On 19 January 2018, the Securities and Futures Commission (SFC) updated FAQ27B within the FAQs on the Code on Unit Trusts and Mutual Funds in relation to the offering of Renminbi (RMB) denominated share class(es) of SFC-authorised UCITS funds to the public in Hong Kong.
Before the issuance of this updated FAQ, the industry had relied on the speech given by Ms. Alexa Lam, the former Deputy Chief Executive Officer of the SFC, on 10 February 2015, as guidelines for overseas managers wishing to offer the RMB share classes of their offshore funds (e.g. UCITS) in Hong Kong. The SFC required such offerings to satisfy two conditions: (i) their offering in RMB should be made in Hong Kong through a Hong Kong-domiciled fund structure with a Hong Kong manager, in order to provide the SFC with the means for appropriate regulatory control; and (ii) the fund must have substantive operations in Hong Kong (which could include activities such as actual portfolio management, foreign exchange management, currency hedging, and so on) and cannot simply use Hong Kong as a mail box.
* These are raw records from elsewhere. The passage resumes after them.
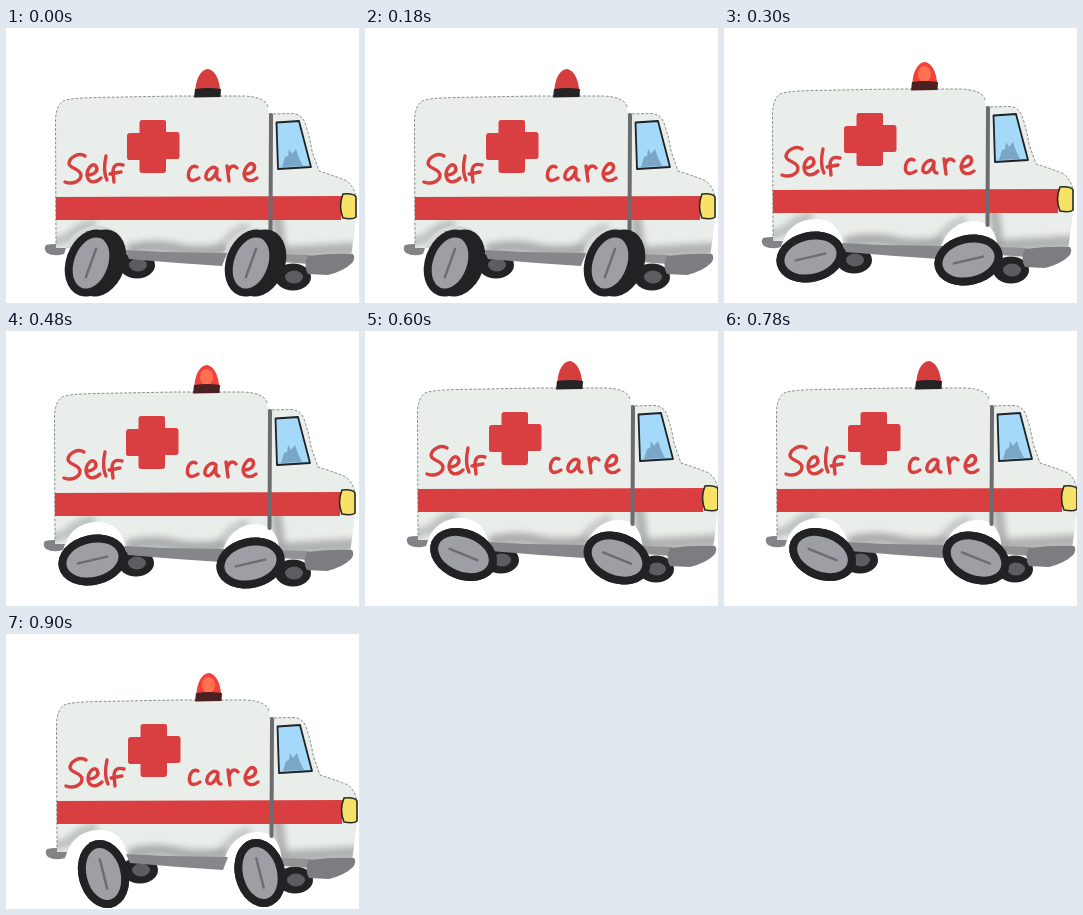
Recreate the animation shown at these times as an HTML page. Size 353 by 275 pixels, loop 1.2 s.

```html
<!DOCTYPE html>
<html lang="en">
<head>
<meta charset="utf-8">
<title>Self care ambulance</title>
<style>
  html, body { margin: 0; width: 100%; height: 100%; overflow: hidden; background: #fff; }
  svg { display: block; width: 100%; height: 100%; }
  .ink { fill: none; stroke-linecap: round; stroke-linejoin: round; }
</style>
</head>
<body>
<svg viewBox="0 0 353 275" role="img" aria-label="Self care">
  <defs>
    <path id="shell" d="M50 220 L49.500 92 Q50 78 57 73 Q64 70 90 69.500 L170 68 L238 68 Q260 69 262 79 L263 86
      L286 85.500 Q296 86 299 95 Q304 109 306 123 L313 143 Q332 149 341 153 Q349 160 350 170 L350 192 L345 229 L302 234
      L274 232 C276 212 266 200 251 200 C234 200 221 212 217 230 L121 225
      C118 207 108 198 93 198 C77 198 65 206 60 220 Z"/>
    <clipPath id="inside"><use href="#shell"/></clipPath>
    <filter id="soft" x="-50%" y="-50%" width="200%" height="200%"><feGaussianBlur stdDeviation="3"/></filter>
    <g id="far">
      <ellipse rx="18" ry="13.500" fill="#232325"/>
      <ellipse cx="1" rx="9" ry="6.500" fill="#5c5c61"/>
    </g>
    <ellipse id="tyre" rx="34.500" ry="25" fill="#222224"/>
    <g id="near">
      <use href="#tyre"/>
      <ellipse rx="26.500" ry="17" fill="#9e9fa5"/>
      <path d="M-15 0H15" stroke="#6c6c74" stroke-width="2.500" stroke-linecap="round"/>
    </g>
  </defs>

  <use class="far" href="#far"/>
  <use class="far" href="#far"/>

  <g id="van">
    <path d="M40 217 Q48 215 61 217 L58 226 Q48 229 41 225 Q37 221 40 217Z" fill="#828287"/>
    <use href="#shell" fill="#e9eeea"/>
    <path id="wells" fill="#d5d9d6" d="M60 220 C65 206 77 198 93 198 C108 198 118 207 121 225Z
      M217 230 C221 212 234 200 251 200 C266 200 276 212 274 232Z"/>
    <g clip-path="url(#inside)">
      <g class="ink" filter="url(#soft)" stroke="#9c9e9f">
        <path d="M48 214 L62 210 Q72 199 86 196" stroke-width="9" opacity=".6"/>
        <path d="M126 221 Q150 216 170 221 T216 222" stroke-width="12" opacity=".8"/>
        <path d="M216 218 Q226 204 240 199" stroke-width="8" opacity=".5"/>
        <path d="M270 182 L275 222" stroke-width="11" opacity=".75"/>
        <path d="M278 225 L350 221" stroke-width="13" opacity=".75"/>
      </g>
      <path d="M48 169 L336 168 L335 192 L48 192Z" fill="#d93f41"/>
    </g>
    <path d="M119 222 L160 224 L221 225 L216 238 Q168 235 123 231Z" fill="#87878b"/>
    <path d="M274 226 L304 227 L303 236 L276 234Z" fill="#939396"/>
    <path d="M302 228 Q326 225 347 226 Q350 230 346 235 Q338 243 322 247 L302 246 Q297 237 302 228Z" fill="#7c7c81"/>

    <g class="ink" stroke="#6f7271" stroke-width=".8" stroke-dasharray="2 2.5">
      <path d="M50 215 L49.500 92 Q50 78 57 73 Q64 70 90 69.500 L170 68 L238 68 Q260 69 262 79"/>
      <path d="M263 86 L286 85.500 Q296 86 299 95 Q304 109 306 123 L313 143 Q332 149 341 153 Q349 160 350 170"/>
    </g>
    <path d="M265 87 L264.500 204" class="ink" stroke="#6b6b70" stroke-width="4"/>

    <path d="M270.500 94.500 L293 93 Q299 116 305 139 L272 141Z" fill="#a4d9fa"/>
    <path d="M276 139 L279 129 L282 128 L283 121 L286 126 L290 121 L293 130 L297 138Z" fill="#7ba6c5"/>
    <path d="M270.500 94.500 L293 93 Q299 116 305 139 L272 141Z" class="ink" stroke="#1d2227" stroke-width="1.800"/>
    <path d="M337 166 Q348 165 350 169 L350 189 Q347 192 337 190 Q332 178 337 166Z" fill="#f7e267" stroke="#2b2923" stroke-width="1.600"/>

    <path d="M136 92 H158 Q160 92 160 94 V104 H171 Q173.500 104 173.500 107 V129 Q173.500 131 171 131 H160 V142 Q160 145 157 145
      H136 Q133.500 145 133.500 142 V132 H123 Q121 132 121 129 V108 Q121 105 124 105 H133.500 V95 Q133.500 92 136 92Z" fill="#d93f41"/>

    <g class="ink" stroke="#d8403f" stroke-width="3.400">
      <path d="M79 128 C73 124 64 129 63 135 C63 141 74 140 75 147 C75 153 67 157 59 154"/>
      <path d="M82 147 C88 147 93 143 90 138 C86 134 81 141 81 147 C82 155 89 156 95 150"/>
      <path d="M100 128 C98 137 98 146 101 152"/>
      <path d="M117 137 C110 135 107 138 107 144 L108 154 M104 146 L115 144"/>
      <path d="M191 139 C185 136 182 143 182.500 149 C184 154 189 153 193 150"/>
      <path d="M211 141 C206 136 199 144 200 150 C203 155 209 149 211 142 C210 148 211 152 214 152"/>
      <path d="M221 138 L223 153 M222 145 C223 138 228 136 231 140"/>
      <path d="M239 146 C246 146 250 142 248 137 C244 133 239 139 238 146 C239 154 246 154 251 150"/>
    </g>

    <path id="dome" d="M189.500 61 C190 51 195 41 202 41 C209 42 213 51 214 61Z"/>
    <ellipse id="glow" cx="201.500" cy="53" rx="6.500" ry="8" fill="#ff7150"/>
    <path id="base" d="M189 61 Q202 59 215 61 L214.500 69 L188 69.500Z"/>
  </g>

  <use class="shade" href="#tyre"/>
  <use class="shade" href="#tyre"/>
  <use class="near" href="#near"/>
  <use class="near" href="#near"/>
</svg>
<script>
  const STEP = 300;
  // van offset, wheel angle, wheel centres, far wheel centres, lamp state;
  // depth: how far the dark inner side of the wheels shows
  const poses = [
    { van: [0, 0],   turn: -70, near: [[85, 235], [245, 235]], far: [[131, 237], [287, 249]], lit: false, depth: 9 },
    { van: [-1, -7], turn: -13, near: [[86.5, 229], [244.5, 232]], far: [[130, 232], [287, 242]], lit: true, depth: 0 },
    { van: [3, -11], turn: 22,  near: [[98.5, 223.5], [252, 227]], far: [[136, 229], [291, 238]], lit: false, depth: 0 },
    { van: [1, -2],  turn: 76,  near: [[97.5, 240], [254, 239]], far: [[134, 236], [289, 246]], lit: true, depth: 0 }
  ];
  const byId = id => document.getElementById(id);
  const byClass = name => document.querySelectorAll('.' + name);
  const wheels = byClass('near'), shades = byClass('shade'), farWheels = byClass('far');
  const place = (el, [x, y], turn = 0) =>
    el.setAttribute('transform', `translate(${x} ${y}) rotate(${turn})`);
  let shown = null;

  function show(pose) {
    place(byId('van'), pose.van);
    pose.near.forEach(([x, y], i) => {
      place(wheels[i], [x, y], pose.turn);
      place(shades[i], [x + pose.depth, y], pose.turn);
      place(farWheels[i], pose.far[i]);
    });
    byId('wells').setAttribute('opacity', pose.depth ? 1 : 0);
    byId('dome').setAttribute('fill', pose.lit ? '#f2403b' : '#d63d3d');
    byId('base').setAttribute('fill', pose.lit ? '#4b2020' : '#242426');
    byId('glow').setAttribute('opacity', pose.lit ? 1 : 0);
  }

  const start = performance.now();
  function tick() {
    const elapsed = performance.now() - start;
    const pose = poses[Math.floor(elapsed / STEP) % poses.length];
    if (pose !== shown) show(shown = pose);
    requestAnimationFrame(tick);
  }
  tick();
</script>
</body>
</html>
```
To achieve this, a number of fund houses have set up a Hong Kong unit trust platform with sub-funds feeding into the relevant UCITS sub-funds. RMB classes are offered, and the RMB related operations are conducted, at the feeder funds level.
With the updated FAQ27B, while the SFC still expects substantive management of the RMB related operations (e.g. RMB foreign exchange transactions and related currency hedging) to be carried out by an SFC-licensed manager in Hong Kong, the SFC has relaxed its policy such that a Hong Kong domiciled feeder fund structure is no longer required. An SFC-authorised UCITS fund may offer RMB share classes to the public in Hong Kong provided that it has appointed an SFC-licensed manager as its investment manager with discretionary investment management power to manage the RMB foreign exchange transactions and the related currency hedging (where applicable).
A manager should still consult the SFC in advance before adding the disclosure of such share class in the offering documents and offering it to the public in Hong Kong.
Fund houses may wish to re-visit the arrangement and strategy for offering RMB share classes in Hong Kong in view of the SFC’s relaxation in its policy.